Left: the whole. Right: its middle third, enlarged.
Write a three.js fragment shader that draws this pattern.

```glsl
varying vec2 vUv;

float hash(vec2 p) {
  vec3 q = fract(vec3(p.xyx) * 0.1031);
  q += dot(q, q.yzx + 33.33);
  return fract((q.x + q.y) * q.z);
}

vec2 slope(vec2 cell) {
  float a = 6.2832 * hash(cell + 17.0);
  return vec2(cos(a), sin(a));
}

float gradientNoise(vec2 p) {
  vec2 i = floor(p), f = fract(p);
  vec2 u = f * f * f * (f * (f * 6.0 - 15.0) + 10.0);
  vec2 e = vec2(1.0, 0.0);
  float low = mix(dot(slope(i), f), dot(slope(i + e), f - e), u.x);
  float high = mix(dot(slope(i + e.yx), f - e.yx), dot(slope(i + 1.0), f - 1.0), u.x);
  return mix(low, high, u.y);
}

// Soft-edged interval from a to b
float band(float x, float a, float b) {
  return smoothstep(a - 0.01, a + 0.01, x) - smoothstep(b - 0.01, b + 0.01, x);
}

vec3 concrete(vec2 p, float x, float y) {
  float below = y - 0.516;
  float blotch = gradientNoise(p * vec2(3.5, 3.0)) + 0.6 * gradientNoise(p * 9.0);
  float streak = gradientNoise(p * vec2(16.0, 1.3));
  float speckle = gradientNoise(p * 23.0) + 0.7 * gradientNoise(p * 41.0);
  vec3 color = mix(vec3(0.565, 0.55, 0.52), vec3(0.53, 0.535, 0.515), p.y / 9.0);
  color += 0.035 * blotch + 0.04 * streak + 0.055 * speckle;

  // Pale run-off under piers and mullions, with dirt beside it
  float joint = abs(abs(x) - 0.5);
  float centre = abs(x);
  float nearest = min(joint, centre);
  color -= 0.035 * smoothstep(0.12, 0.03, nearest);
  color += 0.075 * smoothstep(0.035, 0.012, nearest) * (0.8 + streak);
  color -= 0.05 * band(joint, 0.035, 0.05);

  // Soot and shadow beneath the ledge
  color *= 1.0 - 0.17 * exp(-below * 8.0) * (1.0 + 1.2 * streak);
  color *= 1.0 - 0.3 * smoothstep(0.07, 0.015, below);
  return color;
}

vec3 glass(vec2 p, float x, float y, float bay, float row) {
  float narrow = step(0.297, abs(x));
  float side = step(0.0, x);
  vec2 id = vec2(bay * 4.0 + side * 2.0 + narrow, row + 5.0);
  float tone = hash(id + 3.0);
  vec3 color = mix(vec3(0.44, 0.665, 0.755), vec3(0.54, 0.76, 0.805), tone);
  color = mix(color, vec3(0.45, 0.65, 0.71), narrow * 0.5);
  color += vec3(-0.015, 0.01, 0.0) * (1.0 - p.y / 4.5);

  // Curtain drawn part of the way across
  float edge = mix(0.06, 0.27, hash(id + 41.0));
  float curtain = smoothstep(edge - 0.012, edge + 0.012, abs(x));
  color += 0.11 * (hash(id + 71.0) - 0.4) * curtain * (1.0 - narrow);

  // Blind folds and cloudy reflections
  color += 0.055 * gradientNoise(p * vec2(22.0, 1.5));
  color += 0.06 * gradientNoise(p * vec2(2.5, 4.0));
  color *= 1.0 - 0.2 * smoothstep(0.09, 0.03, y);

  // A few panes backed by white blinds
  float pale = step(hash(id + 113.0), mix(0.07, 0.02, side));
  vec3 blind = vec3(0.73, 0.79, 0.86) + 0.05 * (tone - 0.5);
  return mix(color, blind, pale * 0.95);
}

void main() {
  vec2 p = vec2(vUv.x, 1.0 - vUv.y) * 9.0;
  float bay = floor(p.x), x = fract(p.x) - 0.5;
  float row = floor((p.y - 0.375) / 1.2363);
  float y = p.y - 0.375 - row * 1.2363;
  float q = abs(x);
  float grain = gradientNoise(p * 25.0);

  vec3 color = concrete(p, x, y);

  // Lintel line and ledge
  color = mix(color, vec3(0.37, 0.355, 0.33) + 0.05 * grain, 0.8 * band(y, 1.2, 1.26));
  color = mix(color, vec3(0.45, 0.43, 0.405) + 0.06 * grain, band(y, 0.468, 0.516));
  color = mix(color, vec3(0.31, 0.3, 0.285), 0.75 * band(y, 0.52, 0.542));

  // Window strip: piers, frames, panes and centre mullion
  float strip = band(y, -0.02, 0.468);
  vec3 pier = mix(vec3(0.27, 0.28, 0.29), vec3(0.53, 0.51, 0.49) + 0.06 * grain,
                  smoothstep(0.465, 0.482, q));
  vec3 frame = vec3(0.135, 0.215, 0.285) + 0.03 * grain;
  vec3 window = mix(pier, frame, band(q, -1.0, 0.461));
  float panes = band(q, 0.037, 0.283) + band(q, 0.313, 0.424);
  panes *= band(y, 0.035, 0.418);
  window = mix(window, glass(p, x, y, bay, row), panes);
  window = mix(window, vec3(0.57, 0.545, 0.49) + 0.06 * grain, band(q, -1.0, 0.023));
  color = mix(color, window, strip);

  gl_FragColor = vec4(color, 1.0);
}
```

* _EXERCISE_: Only lines with the word "concrete" are wanted; pull each of them from the records.

* _REPLY_:
vec3 concrete(vec2 p, float x, float y) {
  vec3 color = concrete(p, x, y);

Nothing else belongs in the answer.